Citation: Huber S, Klein E, Willmes K, Nuerk H-C and Moeller K (2014) Decimal fraction representations are not distinct from natural number representations – evidence from a combined eye-tracking and computational modeling approach. Front. Hum. Neurosci. 8:172. doi: 10.3389/fnhum.2014.00172
Received: 21 November 2013; Accepted: 08 March 2014;
Published online: 01 April 2014.
Edited by:Philippe Chassy, Liverpool Hope University, UK
Reviewed by:Sharon Naparstek, Ben-Gurion University of the Negev, Israel
Florian Krause, Radboud University Nijmegen, Netherlands
Clare Jonas, University of East London, UK
Luke Rinne, Johns Hopkins University, USA
Copyright © 2014 Huber, Klein, Willmes, Nuerk and Moeller. This is an open-access article distributed under the terms of the Creative Commons Attribution License (CC BY). The use, distribution or reproduction in other forums is permitted, provided the original author(s) or licensor are credited and that the original publication in this journal is cited, in accordance with accepted academic practice. No use, distribution or reproduction is permitted which does not comply with these terms.
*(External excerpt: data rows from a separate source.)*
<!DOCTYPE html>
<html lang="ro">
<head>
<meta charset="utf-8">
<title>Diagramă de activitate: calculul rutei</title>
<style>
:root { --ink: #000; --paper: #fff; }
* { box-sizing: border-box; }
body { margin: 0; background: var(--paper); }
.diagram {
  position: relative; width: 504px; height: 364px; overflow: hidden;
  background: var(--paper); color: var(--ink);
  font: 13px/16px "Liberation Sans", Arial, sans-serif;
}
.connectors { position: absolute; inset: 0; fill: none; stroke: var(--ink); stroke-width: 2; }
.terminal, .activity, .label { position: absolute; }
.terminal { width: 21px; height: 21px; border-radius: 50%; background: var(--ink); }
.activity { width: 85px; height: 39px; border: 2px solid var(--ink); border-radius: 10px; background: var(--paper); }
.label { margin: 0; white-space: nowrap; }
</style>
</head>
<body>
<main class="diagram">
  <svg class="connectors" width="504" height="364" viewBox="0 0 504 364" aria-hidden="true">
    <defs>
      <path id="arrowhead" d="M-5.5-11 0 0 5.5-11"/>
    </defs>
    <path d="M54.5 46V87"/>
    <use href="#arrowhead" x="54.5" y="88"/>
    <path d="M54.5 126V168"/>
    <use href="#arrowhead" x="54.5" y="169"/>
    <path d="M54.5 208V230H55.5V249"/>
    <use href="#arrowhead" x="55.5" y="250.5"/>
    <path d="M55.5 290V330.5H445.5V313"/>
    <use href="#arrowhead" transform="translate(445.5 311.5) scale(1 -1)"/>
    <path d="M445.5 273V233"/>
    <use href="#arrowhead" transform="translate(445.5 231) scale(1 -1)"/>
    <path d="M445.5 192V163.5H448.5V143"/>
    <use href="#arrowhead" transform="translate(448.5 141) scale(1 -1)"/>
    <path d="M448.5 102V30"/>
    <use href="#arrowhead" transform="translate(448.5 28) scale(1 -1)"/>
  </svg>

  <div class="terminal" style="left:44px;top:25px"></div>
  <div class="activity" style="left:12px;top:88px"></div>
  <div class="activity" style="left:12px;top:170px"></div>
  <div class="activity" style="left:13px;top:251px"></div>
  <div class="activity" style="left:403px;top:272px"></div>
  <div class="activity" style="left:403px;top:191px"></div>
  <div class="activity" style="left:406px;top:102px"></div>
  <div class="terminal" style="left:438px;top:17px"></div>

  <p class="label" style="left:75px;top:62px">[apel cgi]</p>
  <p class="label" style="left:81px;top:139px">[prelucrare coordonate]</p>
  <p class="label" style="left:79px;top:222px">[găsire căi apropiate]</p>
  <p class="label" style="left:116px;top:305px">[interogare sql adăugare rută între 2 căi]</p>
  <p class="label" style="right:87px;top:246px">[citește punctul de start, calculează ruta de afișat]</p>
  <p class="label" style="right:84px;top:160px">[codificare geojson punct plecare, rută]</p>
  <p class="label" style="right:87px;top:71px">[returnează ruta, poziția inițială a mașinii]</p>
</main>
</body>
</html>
*Correspondence: Stefan Huber, Knowledge Media Research Center, Schleichstrasse 6, 72076 Tuebingen, Germany e-mail: firstname.lastname@example.org